(SACRAMENTO, Calif.) - A national research team led by UC Davis Health clinicians and researchers from the University of Michigan, Nationwide Children's Hospital and Columbia University, has derived and validated a new protocol for emergency departments that can determine which infant patients with fevers, age 60 days or younger, are at low risk of significant bacterial infections.
The finding has important implications for identifying cases in which infants may not need invasive medical care such spinal taps, antibiotics or hospitalizations.
The major study, which involved nearly 2000 febrile infants who were evaluated at 26 emergency departments around the country, showed how physicians can more precisely identify babies who are at low risk of serious bacterial infections such as urinary tract infections, bacteria in the blood and bacterial meningitis, in order to avoid spinal taps (also known as lumbar punctures), antibiotic medications and hospitalizations, which also carry risks and can be costly.
The study, "A clinical prediction rule to identify febrile infants 60 days and younger at low risk for serious bacterial infections," is online today [Embargoed until Mon., Feb. 18, 2019 at 11 a.m. ET] in JAMA Pediatrics.
The new protocol, which could be implemented following a larger validation study, would enhance decision-making for emergency room providers and bring relief to the parents of many of the nearly half-million febrile infants who are evaluated in U.S. emergency departments each year.
"Missing a serious bacterial infection in an infant can lead to severe complications, which is why physicians traditionally have been very cautious and included invasive procedures, medications and hospitalizations when evaluating these infants," said Nathan Kuppermann, professor and chair of emergency medicine at UC Davis School of Medicine and lead author of the study. "We were able to derive and validate a prediction rule, essentially a mathematical tool for physicians to confidently make clinical decisions about young infants with fevers to identify those who are at low risk of serious bacterial infections."
Fewer than 10 percent of infants evaluated for fever in emergency departments in the United States typically have serious or potentially life-threatening bacterial infections.
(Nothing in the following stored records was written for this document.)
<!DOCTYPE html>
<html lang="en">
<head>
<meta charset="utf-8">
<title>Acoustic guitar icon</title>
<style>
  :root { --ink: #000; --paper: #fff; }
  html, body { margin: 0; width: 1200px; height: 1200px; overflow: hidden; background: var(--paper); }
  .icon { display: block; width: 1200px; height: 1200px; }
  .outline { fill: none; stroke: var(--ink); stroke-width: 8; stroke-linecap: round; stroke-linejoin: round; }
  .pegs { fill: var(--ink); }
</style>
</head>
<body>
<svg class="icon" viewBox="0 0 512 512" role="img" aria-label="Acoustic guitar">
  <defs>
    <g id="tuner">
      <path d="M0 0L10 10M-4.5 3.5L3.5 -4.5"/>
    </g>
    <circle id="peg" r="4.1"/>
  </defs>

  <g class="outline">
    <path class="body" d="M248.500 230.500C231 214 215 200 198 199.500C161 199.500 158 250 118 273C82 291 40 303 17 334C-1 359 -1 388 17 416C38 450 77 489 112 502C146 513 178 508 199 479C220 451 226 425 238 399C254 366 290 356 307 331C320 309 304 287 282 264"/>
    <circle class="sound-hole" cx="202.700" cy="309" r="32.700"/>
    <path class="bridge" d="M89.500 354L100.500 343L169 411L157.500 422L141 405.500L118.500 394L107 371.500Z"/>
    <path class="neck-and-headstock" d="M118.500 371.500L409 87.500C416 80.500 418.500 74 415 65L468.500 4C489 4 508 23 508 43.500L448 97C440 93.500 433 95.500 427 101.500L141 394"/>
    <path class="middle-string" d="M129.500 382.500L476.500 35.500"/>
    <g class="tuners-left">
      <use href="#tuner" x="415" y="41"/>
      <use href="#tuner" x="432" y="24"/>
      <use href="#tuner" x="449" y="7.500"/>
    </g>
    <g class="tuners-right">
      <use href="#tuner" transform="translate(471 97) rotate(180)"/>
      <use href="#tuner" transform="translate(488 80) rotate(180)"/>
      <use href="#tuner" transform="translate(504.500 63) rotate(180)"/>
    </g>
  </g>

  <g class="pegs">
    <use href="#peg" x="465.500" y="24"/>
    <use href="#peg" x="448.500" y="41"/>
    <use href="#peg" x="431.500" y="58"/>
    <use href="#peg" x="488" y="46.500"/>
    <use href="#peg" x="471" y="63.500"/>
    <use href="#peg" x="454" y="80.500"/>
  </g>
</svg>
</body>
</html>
However, because of their age and the standard treatment guidelines, many must undergo invasive testing, be hospitalized and given antibiotic treatments until bacterial infection can ruled out.
Kuppermann and his research colleagues in the Pediatric Emergency Care Applied Research Network (PECARN) - a network of pediatric emergency departments throughout the country that is working to establish new, evidence-based standards for managing common and important problems in pediatric emergency care - have been working to develop better approaches to identifying febrile babies who are at low risk of serious bacterial infections. Two years ago, the same research consortium established a proof of principle for measuring patterns of ribonucleic acid (RNA) expression in the bloodstream that could enable clinicians to distinguish bacterial infections from other causes.
Now, in this large, multi-center observational study, 1,821 infant patients with fevers who were up to two-months (60 days) old were enrolled and randomly divided into two groups. Using sophisticated statistical methods, the research team identified three easily obtainable laboratory tests - the urinalysis, absolute neutrophil count (ANC) in the blood and a serum procalcitonin - to assess and validate the rule physicians could use to exclude serious bacterial infections with very high accuracy.
"Our data contributes important information in the decades old debate about the necessity of lumbar punctures and hospitalizations for young babies with fevers," added Prashant Mahajan, professor and vice-chair of emergency medicine at the University of Michigan Medical School and C.S. Mott Children's Hospital, and the study's senior author. "This study adds important information that we think will decrease the variability in current protocols and minimize unnecessary tests and hospital admissions, which can carry other risks for young patients."
While encouraged by their findings, the researchers noted that further validation is important before the new rule should be fully implemented, especially among cohorts with greater numbers of invasive bacterial infections.
"Clinicians must remain particularly wary in cases where infants are younger than 28 days," noted Octavio Ramilo, division chief of Infectious Diseases at Nationwide Children's Hospital, and a principal investigator on the study with Kuppermann and Mahajan. "That is the age group in whom the risks of bacteremia and bacterial meningitis, as well as herpes encephalitis, are the greatest."
In addition to Kuppermann, Mahajan and Ramilo, researchers included Peter Dayan from Columbia University and nearly two dozen other co-authors in the pediatric research network.
This study was supported in part by grant H34MCO8509 from Health Resources and Services Administration (HRSA) Emergency Services for Children and by the Eunice Kennedy Shriver National Institute of Child Health & Human Development of the National Institutes of Health under Award Number R01HD062477. It was also supported in part by HRSA Maternal and Child Health Bureau, Emergency Medical Services for Children Network Development Demonstration Program under several cooperative agreements.